After the American Civil Liberties Union sued Grand Rapids and the state of Michigan, a federal judge ruled in 2012 that a statewide ban on begging conflicted with the right to free speech. Soon after, the city saw a spike in panhandlers.
The city tried to limit panhandling in 2014, but the measure failed. Three years later, Dave Shaffer, the city commissioner representing Grand Rapids’ 1st Ward, told 24 Hour News 8 that this proposal is different.
“It’s really about safety in our streets and ultimately how do we get that to where we have zero pedestrian crashes and distracted driving,” Shaffer said.
Shaffer explained that this ordinance would focus on public safety. It’s not an attack on panhandling, he said.
Contrary to the failed 2014 proposal, this ordinance doesn’t ban begging outright all the time. But, it would prohibit panhandling citywide from 5 p.m. to 7 p.m.>>PDF: Full plan to amend panhandling ordinance
Traffic studies done over a decade identified those as the busiest drive times.
Additionally, eight well-traveled intersections were identified as “intersections of heightened safety concerns.” No one would be able to ask for donations at those areas at any time.
Here’s the list:
- 28th Street & Eastern Avenue
- Cherry Street & Division Avenue
- Fulton Street & Monroe Avenue
- Fulton Street & Ottawa Alley
- Lyon Street & Division Avenue
- Lyon Street & Ottawa Avenue
- Michigan Street & Fuller Avenue
- Weston Street & Division Avenue
24 Hour News 8 met a man named Mark as he asked for donations at Michigan Street and Fuller Avenue during rush hour on Friday.
He’s a regular there and said that he knows a handful of other panhandlers who flock to that popular spot frequently.
“Sometimes all four corners are covered on this intersection,” he said. “Sometimes you got to wait to get a spot.”
Mark wasn’t too happy to learn of the looming possibility of panhandling restrictions. He believes city officials could focus their time on more important issues.
The ordinance drafted imposes a civil infraction fine for people caught breaking the restrictions.

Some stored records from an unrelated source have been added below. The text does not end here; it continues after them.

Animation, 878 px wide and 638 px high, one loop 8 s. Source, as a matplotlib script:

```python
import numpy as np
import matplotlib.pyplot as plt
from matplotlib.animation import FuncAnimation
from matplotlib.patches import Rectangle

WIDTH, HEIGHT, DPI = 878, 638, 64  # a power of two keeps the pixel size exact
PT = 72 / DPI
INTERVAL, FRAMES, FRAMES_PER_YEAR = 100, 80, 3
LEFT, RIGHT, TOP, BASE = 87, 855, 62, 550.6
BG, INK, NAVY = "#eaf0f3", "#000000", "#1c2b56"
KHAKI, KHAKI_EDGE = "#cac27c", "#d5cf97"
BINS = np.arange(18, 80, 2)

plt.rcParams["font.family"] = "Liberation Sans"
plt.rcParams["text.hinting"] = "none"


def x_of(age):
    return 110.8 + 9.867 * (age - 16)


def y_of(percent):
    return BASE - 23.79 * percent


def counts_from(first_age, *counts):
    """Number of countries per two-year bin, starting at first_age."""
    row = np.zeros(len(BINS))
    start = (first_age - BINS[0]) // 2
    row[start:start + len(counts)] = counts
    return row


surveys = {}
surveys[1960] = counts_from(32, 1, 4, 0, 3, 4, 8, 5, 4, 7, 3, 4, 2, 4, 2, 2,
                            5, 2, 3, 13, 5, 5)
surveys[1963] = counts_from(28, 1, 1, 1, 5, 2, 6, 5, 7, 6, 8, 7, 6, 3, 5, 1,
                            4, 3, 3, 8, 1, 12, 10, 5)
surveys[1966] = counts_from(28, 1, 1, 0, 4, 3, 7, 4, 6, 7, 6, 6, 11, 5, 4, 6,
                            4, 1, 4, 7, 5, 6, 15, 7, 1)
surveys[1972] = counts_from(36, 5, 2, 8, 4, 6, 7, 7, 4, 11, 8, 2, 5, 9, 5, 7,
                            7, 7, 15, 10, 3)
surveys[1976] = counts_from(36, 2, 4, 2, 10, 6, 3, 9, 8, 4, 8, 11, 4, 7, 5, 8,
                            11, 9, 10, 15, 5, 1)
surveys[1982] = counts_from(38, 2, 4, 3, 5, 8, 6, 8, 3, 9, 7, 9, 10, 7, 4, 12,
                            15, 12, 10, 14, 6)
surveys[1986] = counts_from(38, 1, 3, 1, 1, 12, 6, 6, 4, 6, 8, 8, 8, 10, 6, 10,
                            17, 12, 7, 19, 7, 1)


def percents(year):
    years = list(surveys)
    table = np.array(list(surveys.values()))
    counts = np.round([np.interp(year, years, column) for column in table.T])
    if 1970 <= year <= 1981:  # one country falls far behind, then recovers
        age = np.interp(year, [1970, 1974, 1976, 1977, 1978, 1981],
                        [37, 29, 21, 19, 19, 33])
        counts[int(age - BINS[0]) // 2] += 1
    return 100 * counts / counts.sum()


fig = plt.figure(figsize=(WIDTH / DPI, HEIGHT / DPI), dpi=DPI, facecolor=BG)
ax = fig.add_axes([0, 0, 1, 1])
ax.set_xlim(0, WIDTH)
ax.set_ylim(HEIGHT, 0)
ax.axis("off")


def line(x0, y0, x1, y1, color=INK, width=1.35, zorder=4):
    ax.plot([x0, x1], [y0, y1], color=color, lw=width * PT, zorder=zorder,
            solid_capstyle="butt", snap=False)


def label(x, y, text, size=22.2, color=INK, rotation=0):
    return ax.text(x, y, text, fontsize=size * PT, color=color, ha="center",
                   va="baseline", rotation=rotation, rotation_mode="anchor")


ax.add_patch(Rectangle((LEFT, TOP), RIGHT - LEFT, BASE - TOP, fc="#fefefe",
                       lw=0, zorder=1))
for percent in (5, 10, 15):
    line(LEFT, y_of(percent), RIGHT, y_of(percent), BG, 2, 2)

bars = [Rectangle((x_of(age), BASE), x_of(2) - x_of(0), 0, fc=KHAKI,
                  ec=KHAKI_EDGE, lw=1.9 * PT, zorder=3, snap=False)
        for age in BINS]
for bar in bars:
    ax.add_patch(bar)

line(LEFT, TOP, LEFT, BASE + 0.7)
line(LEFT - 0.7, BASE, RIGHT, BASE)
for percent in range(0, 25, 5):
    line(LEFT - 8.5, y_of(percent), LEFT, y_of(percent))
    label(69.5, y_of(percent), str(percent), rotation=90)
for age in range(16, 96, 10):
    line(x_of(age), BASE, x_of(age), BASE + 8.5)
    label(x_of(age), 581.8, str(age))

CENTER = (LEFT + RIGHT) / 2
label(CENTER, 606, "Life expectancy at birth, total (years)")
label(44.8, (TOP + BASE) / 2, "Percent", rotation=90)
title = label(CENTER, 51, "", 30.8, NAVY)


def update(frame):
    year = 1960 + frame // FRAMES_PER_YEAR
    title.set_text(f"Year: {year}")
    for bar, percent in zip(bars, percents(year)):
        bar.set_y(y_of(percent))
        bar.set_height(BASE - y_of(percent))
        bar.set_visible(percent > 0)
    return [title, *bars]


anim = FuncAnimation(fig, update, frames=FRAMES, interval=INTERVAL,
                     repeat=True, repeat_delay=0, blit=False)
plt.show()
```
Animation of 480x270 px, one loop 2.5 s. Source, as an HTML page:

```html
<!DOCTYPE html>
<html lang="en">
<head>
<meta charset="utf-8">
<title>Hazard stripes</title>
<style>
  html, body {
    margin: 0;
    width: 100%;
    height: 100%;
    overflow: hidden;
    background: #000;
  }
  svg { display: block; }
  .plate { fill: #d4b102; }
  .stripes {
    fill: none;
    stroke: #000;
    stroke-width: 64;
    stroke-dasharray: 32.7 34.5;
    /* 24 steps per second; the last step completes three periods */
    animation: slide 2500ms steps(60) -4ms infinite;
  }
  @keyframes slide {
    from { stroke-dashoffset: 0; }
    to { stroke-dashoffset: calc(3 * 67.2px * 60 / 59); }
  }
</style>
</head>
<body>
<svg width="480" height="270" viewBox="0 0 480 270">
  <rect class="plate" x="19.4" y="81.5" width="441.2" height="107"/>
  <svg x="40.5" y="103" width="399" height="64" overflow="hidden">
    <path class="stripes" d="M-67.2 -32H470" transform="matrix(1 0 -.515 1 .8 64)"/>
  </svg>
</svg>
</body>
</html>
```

Four violations would cost $500 in fines or 90 days in jail.
Mark, who is homeless, said that will only create another problem once people can’t pay.
As for paying the fines, Shaffer said there would be warnings issued as this rolls out.
He also mentioned another component city leaders are working on. They want to work with local agencies to get panhandlers into jobs, he said.
There’s a public hearing on the proposal at 7 p.m. on Dec. 12 at City Hall.
City commissioners will discuss the next steps that next week, Shaffer said.**Correction: A previous version of this article stated the ACLU sued the city in 2014. That lawsuit actually came before the 2012 decision by a federal judge that found a state law against panhandling unconstitutional. We regret the error, which has been corrected.